From early detection of impending heart failure from as far as 3,000 miles away, to the latest wearable wrapped around wrists or bodies, or simply sitting in pockets, telehealth is having a radical impact on the healthcare industry.

The range of telehealth and telemedicine services has expanded in the two years since the Healthcare Intelligence Network (HIN) last conducted its telehealth survey. While the majority of organizations had telehealth programs in place in both 2013 and 2015, of those that didn’t, the number of respondents who said they would launch a service in the next 12 months nearly tripled over two years (64 percent in 2015 versus 26 percent in 2013), according to new market metrics from the Healthcare Intelligence Network’s (HIN) Telehealth & Telemedicine in 2015: Remote Monitoring, Wearable Devices Upgrade Burgeoning Industry survey, conducted in April of 116 healthcare organizations.

To address expanding population targets for telehealth services, the 2015 survey documented telehealth use for homebound, severe behavioral, at-risk for falls, and high-utilizers for the first time. Following are seven more facts about the burgeoning telehealth industry.

  • Three fourths of respondents (74 percent) said they expect Medicare to add remote patient monitoring to its list of covered telehealth services in the next 12 months;
  • Of clinical applications for telehealth, remote monitoring jumped from 57 percent to 63 percent;
  • Self-care/self-management tools and e-mail reminders remained among top telehealth tools for patients and health plan members;
  • The use of telephonic advice lines decreased from 55 percent in 2013 to 26 percent in 2015;
  • The nurse case manager has primary responsibility for telehealth, according to 32 percent of respondents;
  • Thirty-five percent of respondents said that bed days was the utilization metric most impacted by telehealth programs; and
  • Nearly 60 percent of respondents said they are reimbursed for telehealth from private payors.

Source: 2015 Healthcare Benchmarks: Telehealth & Telemedicine

Telehealth & Telemedicine
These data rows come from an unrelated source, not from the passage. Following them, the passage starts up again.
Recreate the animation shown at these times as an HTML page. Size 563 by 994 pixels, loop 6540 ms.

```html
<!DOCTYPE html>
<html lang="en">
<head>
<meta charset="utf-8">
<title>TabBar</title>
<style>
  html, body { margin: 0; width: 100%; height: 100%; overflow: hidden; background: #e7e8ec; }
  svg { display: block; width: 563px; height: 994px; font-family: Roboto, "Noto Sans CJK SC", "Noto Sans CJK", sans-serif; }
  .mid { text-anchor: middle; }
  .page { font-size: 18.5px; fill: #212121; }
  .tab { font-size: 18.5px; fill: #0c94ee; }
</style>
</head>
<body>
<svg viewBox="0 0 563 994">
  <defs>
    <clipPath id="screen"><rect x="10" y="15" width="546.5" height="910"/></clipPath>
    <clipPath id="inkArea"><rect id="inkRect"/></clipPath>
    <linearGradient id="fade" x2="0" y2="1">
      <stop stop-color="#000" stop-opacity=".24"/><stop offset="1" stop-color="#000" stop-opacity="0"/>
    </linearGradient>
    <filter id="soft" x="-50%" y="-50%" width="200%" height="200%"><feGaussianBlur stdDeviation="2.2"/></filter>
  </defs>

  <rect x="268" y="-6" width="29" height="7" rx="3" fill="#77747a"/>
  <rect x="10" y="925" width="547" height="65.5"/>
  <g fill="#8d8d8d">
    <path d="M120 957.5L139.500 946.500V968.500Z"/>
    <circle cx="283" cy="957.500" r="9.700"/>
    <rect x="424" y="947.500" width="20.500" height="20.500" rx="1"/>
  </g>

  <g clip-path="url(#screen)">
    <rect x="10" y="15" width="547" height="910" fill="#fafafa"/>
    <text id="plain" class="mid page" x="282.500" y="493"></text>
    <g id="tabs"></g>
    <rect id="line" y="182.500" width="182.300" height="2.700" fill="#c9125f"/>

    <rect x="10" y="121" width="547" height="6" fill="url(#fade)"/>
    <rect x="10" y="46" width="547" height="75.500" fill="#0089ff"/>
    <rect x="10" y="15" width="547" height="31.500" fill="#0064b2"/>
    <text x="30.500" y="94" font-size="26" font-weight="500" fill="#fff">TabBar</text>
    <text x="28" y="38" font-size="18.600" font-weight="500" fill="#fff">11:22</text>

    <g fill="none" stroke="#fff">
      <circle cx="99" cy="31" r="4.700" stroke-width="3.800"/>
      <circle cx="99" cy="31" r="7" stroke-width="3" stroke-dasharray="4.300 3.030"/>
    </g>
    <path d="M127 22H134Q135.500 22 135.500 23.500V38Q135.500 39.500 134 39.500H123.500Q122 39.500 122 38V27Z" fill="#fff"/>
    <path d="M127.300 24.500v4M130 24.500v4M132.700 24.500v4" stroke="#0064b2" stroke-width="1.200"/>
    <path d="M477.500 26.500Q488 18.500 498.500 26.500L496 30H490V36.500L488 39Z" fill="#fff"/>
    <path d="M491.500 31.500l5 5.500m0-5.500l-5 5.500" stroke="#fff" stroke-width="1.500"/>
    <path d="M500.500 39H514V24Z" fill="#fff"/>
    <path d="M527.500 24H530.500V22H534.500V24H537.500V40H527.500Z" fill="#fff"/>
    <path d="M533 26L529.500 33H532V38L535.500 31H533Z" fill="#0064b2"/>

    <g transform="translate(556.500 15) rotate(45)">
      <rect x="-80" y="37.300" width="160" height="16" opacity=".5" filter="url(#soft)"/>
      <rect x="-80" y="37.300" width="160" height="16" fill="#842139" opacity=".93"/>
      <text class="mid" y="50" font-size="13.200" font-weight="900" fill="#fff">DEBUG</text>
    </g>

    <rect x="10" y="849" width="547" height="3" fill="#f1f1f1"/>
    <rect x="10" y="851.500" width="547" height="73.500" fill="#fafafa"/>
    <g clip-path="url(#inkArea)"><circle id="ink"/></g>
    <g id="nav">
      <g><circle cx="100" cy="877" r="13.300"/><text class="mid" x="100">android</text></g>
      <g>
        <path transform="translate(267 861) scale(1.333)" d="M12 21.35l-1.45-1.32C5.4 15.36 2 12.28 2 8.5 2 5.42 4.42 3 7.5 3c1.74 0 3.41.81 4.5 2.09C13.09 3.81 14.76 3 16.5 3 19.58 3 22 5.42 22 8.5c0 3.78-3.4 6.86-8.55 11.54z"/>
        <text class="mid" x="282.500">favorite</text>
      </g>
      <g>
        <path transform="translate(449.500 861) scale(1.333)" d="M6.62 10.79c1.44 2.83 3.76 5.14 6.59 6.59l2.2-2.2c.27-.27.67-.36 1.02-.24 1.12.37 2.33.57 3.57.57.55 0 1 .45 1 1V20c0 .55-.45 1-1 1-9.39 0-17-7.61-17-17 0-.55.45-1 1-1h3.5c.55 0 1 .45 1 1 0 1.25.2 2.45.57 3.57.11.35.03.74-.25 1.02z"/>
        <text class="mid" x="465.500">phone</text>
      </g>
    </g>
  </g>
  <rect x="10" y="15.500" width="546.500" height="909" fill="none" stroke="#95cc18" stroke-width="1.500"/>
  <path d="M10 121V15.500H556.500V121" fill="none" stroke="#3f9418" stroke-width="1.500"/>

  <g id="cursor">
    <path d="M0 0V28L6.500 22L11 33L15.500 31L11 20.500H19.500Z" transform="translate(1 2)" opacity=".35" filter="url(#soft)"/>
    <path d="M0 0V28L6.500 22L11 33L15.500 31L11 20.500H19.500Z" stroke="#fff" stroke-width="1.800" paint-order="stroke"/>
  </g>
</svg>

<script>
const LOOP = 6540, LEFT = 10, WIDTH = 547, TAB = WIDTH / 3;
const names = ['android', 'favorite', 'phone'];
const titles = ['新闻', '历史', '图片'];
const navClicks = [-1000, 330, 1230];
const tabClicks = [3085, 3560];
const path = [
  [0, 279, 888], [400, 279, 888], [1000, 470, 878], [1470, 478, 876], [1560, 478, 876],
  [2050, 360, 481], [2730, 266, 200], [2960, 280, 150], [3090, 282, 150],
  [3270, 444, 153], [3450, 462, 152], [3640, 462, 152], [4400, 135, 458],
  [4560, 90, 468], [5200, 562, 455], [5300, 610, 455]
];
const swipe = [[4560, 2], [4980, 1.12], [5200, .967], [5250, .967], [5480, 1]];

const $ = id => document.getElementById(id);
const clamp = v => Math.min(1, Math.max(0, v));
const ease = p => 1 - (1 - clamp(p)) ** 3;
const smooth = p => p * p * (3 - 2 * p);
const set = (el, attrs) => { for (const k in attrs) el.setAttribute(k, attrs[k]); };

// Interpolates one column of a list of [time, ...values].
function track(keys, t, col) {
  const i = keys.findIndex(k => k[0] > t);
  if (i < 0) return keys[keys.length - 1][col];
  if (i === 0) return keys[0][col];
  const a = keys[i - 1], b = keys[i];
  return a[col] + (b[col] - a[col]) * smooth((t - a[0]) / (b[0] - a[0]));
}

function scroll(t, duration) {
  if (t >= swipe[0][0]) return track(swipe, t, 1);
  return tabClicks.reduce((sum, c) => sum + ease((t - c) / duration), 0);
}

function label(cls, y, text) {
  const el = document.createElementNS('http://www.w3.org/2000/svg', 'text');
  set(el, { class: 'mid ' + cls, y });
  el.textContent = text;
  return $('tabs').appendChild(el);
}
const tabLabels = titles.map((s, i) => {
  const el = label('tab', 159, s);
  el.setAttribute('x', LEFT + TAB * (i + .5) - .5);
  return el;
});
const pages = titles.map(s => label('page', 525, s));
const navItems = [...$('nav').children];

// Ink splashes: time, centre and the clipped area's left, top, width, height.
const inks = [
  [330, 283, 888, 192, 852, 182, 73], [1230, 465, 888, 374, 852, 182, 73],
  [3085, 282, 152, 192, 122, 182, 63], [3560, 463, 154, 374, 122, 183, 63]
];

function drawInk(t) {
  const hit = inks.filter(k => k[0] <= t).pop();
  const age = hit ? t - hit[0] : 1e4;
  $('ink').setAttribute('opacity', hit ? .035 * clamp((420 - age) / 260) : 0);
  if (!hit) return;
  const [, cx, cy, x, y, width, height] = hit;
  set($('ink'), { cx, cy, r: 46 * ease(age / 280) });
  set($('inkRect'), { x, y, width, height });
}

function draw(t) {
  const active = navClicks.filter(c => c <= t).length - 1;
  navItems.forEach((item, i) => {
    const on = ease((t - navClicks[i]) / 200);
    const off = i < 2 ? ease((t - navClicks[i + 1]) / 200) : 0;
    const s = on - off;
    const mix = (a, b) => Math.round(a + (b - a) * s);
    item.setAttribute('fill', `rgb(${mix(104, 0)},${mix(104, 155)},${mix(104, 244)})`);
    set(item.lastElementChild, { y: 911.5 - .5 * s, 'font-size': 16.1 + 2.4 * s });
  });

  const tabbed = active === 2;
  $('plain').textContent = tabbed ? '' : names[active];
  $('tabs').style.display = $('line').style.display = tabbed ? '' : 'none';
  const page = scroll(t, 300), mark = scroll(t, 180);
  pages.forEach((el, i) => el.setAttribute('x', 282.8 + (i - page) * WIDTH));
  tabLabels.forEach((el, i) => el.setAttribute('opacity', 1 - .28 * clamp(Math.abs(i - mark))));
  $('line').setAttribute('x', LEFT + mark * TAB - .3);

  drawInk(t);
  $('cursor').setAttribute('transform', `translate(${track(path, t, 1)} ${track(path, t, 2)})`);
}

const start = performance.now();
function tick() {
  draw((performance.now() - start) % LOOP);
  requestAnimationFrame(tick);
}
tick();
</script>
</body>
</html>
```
2015 Healthcare Benchmarks: Telehealth & Telemedicine delivers actionable new telehealth metrics on technologies, program components, successes and ROI from 115 healthcare organizations. This 60-page report, now in its fourth year, documents benchmarks on current and planned telehealth and telemedicine initiatives, with historical perspective from 2009 to present.